It said in a press release and again in testimony before the Senate committee that the state itself acknowledged in recent legal arguments that 23 of its approved charters encompassed more than one school, and it put the count at closer to 130 separate charter schools in the state.
Other critics called on state officials to get a better handle on the spread of charter schools – and especially charter networks -- in New Jersey.
The president of the New Jersey Education Association, the teachers union, said the proliferation of those large nationwide networks has changed the mission of charters from their early days as local incubators of school innovation.
“With that development, (the local mission) has been pushed aside to a more corporate model,” said Wendell Steinhauer. “There should be no question that public funds go to public education and not private profit.”
Steinhauer called for a moratorium on new charter approvals and the creation of a state commission to study their rapid growth in the state.
But there were plenty of defenders of the charters, as well, including representatives of the state’s charter school association, along with an array of local school leaders and advocacy groups who contended that charter schools had shown clear advantages over district schools.

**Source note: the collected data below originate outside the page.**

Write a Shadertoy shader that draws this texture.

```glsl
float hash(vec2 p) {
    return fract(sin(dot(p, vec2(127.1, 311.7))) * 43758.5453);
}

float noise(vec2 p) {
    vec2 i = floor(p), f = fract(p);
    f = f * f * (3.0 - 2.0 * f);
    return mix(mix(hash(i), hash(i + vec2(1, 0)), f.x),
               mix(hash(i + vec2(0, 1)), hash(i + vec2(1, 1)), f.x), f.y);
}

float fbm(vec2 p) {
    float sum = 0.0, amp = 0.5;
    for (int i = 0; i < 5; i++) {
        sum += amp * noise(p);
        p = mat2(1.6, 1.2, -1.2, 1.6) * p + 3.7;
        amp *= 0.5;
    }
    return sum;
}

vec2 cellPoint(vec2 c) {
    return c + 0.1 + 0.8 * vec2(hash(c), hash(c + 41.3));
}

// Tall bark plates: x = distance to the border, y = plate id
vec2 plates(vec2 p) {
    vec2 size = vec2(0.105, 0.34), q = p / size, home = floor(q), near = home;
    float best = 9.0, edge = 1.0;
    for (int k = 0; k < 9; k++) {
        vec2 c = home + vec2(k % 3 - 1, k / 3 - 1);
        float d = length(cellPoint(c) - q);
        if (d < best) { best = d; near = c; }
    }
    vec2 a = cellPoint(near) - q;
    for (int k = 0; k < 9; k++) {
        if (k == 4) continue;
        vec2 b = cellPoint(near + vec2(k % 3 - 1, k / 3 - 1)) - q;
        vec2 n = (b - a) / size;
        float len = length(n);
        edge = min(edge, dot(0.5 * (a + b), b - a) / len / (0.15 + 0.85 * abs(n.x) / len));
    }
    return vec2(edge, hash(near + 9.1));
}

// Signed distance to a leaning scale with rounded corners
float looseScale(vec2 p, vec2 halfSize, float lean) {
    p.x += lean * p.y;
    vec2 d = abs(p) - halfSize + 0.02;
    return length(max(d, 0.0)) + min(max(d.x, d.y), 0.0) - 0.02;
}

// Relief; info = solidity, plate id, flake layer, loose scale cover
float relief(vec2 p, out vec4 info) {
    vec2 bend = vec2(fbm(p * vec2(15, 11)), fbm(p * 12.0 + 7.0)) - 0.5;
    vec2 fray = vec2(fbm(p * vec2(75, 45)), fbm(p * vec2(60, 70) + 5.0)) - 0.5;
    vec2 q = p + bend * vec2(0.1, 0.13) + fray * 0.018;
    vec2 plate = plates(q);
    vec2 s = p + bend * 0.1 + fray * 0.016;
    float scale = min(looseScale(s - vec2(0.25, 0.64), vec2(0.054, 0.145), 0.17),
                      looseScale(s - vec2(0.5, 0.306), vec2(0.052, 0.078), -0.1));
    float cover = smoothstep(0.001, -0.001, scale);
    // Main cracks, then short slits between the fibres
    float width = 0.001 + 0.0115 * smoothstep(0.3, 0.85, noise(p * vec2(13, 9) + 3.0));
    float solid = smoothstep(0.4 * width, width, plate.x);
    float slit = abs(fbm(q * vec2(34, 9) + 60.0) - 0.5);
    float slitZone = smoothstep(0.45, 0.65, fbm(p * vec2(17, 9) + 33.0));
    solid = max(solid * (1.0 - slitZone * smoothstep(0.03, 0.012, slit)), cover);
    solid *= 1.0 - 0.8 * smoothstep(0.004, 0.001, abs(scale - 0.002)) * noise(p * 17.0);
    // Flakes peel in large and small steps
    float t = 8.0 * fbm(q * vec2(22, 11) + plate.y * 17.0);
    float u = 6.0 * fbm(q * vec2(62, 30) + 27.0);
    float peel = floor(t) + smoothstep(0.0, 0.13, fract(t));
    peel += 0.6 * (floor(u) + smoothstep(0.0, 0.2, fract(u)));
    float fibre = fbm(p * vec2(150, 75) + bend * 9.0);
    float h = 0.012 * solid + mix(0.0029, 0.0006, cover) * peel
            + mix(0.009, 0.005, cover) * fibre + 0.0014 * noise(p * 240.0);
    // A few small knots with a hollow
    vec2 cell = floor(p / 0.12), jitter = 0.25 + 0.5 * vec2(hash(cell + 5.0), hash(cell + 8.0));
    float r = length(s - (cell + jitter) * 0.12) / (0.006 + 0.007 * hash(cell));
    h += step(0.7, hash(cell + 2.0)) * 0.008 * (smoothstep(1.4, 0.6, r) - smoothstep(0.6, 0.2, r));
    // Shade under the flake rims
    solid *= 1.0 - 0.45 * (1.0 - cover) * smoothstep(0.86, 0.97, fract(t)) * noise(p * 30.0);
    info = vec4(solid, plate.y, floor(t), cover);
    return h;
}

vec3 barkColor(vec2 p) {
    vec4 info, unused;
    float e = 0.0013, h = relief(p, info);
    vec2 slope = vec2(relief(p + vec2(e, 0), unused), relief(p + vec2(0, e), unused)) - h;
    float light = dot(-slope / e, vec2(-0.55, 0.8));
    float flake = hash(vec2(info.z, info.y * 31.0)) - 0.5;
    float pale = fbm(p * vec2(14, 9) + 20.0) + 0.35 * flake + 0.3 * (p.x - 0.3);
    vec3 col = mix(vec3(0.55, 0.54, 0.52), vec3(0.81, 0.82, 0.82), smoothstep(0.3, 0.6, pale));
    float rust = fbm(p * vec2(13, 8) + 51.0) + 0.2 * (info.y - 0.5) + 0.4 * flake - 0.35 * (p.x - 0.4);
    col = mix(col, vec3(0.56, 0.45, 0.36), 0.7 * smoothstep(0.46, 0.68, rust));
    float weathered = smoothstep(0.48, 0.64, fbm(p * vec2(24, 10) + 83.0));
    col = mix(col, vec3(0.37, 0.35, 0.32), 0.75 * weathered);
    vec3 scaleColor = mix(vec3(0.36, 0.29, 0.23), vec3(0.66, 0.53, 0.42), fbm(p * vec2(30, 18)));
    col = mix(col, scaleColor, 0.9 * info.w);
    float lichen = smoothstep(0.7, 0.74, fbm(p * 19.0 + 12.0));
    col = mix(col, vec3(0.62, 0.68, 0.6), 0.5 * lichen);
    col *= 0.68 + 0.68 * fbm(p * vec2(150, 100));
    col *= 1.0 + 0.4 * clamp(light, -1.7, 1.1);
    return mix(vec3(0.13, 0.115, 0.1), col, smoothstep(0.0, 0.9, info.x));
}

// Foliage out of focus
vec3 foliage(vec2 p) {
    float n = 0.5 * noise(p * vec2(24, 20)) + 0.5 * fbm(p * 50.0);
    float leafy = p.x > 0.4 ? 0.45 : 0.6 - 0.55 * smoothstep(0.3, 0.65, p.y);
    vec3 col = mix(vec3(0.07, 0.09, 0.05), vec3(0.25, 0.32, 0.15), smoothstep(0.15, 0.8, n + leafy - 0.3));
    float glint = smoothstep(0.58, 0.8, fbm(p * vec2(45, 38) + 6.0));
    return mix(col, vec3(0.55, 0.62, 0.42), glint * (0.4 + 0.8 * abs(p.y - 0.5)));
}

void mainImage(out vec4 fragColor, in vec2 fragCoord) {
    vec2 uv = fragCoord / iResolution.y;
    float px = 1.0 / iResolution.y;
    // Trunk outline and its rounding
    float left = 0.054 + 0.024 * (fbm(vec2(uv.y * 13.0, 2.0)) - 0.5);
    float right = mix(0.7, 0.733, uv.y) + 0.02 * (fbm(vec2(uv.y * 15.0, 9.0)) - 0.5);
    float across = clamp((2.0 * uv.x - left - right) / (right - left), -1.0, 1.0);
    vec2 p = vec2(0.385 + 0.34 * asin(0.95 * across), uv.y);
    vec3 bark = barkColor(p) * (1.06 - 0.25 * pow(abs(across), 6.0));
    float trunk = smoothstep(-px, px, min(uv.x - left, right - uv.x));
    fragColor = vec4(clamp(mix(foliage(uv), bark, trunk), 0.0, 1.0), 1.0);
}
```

“There have been remarkable successes,” said Michael Lilley, executive director of Better Education for Kids, an advocacy group. “Those are the facts, and they speak for themselves.”
Several of charter school advocates raised issues not addressed in the proposed bill, including what they describe as chronic underfunding of their schools under existing law and the lack of any fiscal aid for charter-school facilities.
“It’s the elephant in the room, the lack of funding equity for charter schools,” said Donna Siminski, director of policy for the New Jersey Charter Schools Association.
Paul Josephson, a trustee of the Princeton Charter School, said his school has not seen an increase in state funding for three years, despite rising costs.
Ruiz said after the hearing that her bill remained a “work in progress,” including addressing the issue of how charter schools are funded.
While Ruiz didn’t call for additional funding specifically, she said the existing practice of asking school districts to make payments directly to charters may need to be reconsidered – including whether the state should fund the charter schools directly.
“We need to figure out a better way of doing that,” she said, adding “Everything is under discussion under the context of this bill.”